■ Saved data entries ■
•••

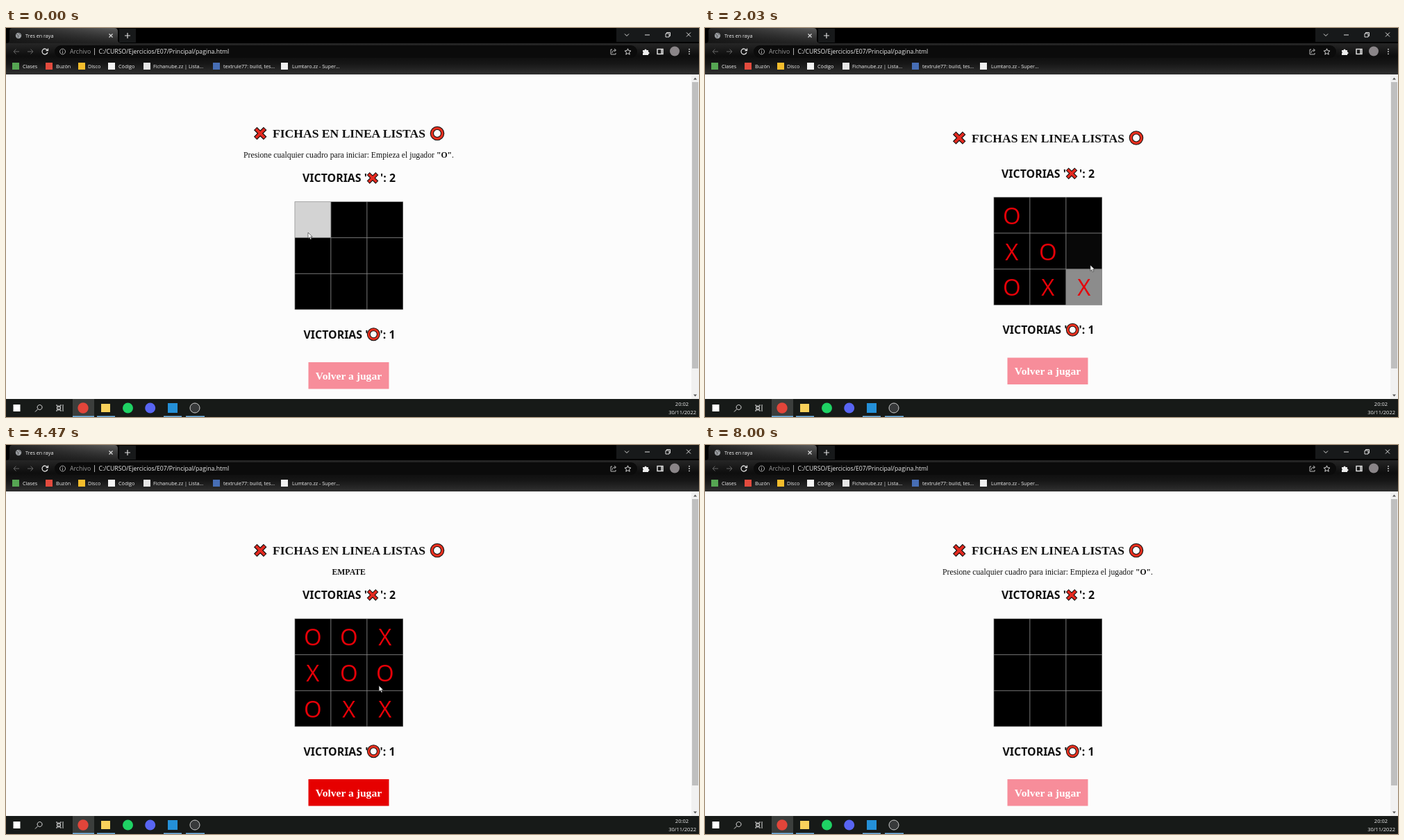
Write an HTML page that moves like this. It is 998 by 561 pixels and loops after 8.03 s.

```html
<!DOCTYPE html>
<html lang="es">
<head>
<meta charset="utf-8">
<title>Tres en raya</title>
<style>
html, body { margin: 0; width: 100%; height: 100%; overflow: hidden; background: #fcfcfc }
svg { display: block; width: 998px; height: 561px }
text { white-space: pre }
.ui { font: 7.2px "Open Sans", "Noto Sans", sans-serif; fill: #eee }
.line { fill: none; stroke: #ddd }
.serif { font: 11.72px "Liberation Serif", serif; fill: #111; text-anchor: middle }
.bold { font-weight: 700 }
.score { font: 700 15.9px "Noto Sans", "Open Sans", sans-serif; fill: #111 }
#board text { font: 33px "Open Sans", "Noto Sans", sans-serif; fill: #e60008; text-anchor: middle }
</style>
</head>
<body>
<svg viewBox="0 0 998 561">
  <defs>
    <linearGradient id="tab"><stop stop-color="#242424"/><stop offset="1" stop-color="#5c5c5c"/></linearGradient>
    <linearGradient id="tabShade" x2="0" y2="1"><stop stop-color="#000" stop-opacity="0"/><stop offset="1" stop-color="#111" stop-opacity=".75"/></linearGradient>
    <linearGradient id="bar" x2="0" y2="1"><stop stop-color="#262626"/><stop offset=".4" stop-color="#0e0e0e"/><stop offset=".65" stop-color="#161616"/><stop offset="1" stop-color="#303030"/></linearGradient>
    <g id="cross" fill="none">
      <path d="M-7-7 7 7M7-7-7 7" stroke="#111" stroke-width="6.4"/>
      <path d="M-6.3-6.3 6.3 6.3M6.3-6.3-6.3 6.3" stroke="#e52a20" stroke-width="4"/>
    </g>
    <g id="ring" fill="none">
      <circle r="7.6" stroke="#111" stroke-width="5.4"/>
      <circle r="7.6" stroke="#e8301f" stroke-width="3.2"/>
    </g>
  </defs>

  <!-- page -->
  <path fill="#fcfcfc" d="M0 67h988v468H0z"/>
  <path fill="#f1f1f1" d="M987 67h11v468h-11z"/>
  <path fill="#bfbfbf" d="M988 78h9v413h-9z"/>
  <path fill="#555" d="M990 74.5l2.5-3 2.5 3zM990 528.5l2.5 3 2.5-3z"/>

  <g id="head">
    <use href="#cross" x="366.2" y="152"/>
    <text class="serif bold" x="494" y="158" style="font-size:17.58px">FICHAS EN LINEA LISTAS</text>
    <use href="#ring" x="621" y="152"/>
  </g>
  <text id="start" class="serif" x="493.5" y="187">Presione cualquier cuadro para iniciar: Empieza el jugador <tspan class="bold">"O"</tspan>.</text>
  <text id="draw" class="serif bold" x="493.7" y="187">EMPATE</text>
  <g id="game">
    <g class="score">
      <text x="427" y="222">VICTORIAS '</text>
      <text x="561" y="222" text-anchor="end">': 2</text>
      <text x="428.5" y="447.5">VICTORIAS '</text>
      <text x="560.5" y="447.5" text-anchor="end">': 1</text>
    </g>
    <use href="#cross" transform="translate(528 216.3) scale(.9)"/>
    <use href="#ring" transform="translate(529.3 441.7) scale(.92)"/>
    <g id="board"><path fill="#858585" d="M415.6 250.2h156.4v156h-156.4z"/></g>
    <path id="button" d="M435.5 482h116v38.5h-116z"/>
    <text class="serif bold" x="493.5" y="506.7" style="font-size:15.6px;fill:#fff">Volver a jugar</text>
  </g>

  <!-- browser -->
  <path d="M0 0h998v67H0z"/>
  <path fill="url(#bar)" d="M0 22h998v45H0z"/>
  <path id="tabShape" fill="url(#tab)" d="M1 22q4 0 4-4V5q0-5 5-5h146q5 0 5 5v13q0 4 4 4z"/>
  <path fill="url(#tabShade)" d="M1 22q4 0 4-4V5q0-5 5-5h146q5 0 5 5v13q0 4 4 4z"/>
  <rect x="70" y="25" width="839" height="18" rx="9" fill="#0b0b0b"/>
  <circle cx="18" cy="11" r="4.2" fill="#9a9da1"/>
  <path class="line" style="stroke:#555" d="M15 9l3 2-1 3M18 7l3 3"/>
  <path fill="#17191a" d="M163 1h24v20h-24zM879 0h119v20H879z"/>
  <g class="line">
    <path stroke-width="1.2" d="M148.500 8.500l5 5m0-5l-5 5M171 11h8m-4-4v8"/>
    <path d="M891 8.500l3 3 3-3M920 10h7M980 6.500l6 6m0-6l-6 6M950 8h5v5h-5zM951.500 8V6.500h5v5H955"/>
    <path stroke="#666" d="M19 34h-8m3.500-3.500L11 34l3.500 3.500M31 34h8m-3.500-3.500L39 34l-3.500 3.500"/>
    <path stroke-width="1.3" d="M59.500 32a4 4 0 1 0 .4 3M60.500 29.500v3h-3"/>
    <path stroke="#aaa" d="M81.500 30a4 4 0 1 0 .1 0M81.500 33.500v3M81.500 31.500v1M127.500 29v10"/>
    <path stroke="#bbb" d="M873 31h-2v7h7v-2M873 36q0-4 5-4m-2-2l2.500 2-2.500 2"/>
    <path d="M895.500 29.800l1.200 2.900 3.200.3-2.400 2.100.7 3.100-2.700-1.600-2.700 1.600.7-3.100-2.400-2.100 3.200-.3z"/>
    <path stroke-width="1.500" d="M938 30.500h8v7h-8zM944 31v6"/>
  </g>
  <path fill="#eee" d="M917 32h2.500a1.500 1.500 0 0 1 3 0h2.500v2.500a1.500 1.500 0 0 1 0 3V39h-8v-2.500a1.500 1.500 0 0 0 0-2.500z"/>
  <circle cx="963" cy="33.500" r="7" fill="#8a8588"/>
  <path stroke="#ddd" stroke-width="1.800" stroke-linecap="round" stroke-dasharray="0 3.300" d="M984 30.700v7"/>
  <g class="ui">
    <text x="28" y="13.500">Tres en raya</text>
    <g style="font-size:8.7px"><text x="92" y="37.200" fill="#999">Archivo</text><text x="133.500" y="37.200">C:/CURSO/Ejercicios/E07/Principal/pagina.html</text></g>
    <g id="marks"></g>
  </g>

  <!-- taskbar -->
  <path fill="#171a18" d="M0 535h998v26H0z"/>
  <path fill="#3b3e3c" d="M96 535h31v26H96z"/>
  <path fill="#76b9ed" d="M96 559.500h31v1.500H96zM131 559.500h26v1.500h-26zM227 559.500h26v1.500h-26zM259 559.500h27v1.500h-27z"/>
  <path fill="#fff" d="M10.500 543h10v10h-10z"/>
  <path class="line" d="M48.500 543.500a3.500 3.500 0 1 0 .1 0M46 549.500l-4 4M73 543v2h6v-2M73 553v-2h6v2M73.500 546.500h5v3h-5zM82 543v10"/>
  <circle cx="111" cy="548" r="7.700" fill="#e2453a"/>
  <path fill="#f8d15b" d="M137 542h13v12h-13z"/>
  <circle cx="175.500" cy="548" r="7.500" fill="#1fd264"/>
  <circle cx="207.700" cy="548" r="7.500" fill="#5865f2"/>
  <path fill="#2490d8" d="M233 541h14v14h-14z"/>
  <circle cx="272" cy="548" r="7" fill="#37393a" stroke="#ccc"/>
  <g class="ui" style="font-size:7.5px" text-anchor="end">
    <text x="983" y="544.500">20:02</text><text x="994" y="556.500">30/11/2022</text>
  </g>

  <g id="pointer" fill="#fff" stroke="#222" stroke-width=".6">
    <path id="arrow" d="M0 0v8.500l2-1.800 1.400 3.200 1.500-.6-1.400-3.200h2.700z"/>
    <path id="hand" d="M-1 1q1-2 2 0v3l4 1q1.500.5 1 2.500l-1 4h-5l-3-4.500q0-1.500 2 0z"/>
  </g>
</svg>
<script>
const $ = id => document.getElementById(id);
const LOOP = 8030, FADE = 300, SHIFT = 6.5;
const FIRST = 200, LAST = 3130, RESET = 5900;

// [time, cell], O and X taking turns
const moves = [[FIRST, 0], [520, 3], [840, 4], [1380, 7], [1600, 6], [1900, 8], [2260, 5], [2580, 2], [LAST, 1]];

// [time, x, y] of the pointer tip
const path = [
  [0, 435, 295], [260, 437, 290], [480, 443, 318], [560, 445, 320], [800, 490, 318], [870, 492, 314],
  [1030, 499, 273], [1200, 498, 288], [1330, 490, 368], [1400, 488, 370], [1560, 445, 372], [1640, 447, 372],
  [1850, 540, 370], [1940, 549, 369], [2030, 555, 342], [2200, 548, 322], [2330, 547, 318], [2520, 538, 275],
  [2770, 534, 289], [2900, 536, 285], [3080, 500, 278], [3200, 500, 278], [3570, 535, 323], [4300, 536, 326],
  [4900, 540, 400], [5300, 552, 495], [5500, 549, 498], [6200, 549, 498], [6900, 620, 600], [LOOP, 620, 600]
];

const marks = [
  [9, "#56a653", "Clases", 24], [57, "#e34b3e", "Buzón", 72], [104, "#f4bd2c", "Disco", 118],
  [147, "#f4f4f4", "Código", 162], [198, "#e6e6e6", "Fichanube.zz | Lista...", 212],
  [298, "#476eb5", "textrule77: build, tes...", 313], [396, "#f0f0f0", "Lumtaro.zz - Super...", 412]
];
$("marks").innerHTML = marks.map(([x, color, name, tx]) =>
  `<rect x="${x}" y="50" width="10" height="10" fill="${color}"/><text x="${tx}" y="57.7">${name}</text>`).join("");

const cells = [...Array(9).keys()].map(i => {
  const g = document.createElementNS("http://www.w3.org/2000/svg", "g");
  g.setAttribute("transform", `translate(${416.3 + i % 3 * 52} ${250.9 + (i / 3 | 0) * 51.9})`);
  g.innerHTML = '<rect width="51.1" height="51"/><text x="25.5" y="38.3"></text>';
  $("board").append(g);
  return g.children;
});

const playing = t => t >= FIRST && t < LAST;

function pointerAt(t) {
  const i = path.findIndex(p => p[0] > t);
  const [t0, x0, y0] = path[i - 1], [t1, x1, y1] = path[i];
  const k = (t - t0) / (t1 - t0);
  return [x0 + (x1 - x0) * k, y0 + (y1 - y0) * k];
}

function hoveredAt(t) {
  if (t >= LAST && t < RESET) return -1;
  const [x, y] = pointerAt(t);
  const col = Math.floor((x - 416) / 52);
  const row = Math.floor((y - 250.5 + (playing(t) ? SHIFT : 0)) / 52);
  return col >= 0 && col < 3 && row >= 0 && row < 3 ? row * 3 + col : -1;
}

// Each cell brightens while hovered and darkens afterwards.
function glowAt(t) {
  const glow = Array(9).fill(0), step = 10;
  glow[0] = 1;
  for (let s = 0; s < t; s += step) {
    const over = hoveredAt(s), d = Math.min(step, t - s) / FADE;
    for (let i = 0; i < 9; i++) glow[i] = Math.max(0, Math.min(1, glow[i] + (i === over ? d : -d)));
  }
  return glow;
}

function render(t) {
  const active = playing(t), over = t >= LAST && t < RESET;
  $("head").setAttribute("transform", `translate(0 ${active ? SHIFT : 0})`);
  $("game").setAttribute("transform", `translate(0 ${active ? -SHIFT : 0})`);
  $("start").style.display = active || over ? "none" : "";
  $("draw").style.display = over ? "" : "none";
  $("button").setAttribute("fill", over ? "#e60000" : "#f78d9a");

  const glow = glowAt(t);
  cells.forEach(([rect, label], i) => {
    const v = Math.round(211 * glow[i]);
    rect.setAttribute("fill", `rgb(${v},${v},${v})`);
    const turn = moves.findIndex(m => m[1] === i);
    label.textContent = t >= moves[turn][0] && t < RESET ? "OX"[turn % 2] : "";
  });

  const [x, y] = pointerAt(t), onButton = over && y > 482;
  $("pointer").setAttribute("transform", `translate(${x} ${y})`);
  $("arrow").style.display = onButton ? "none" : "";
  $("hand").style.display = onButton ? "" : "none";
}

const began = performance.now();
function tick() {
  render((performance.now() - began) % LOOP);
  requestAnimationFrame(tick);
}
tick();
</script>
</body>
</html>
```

•••

■ YOUR GOAL ■
Working from the entries above, filter out every line that lacks "circle" and copy what remains.

■ FINISHED TASK ■
      <circle r="7.6" stroke="#111" stroke-width="5.4"/>
      <circle r="7.6" stroke="#e8301f" stroke-width="3.2"/>
  <circle cx="18" cy="11" r="4.2" fill="#9a9da1"/>
  <circle cx="963" cy="33.500" r="7" fill="#8a8588"/>
  <circle cx="111" cy="548" r="7.700" fill="#e2453a"/>
  <circle cx="175.500" cy="548" r="7.500" fill="#1fd264"/>
  <circle cx="207.700" cy="548" r="7.500" fill="#5865f2"/>
  <circle cx="272" cy="548" r="7" fill="#37393a" stroke="#ccc"/>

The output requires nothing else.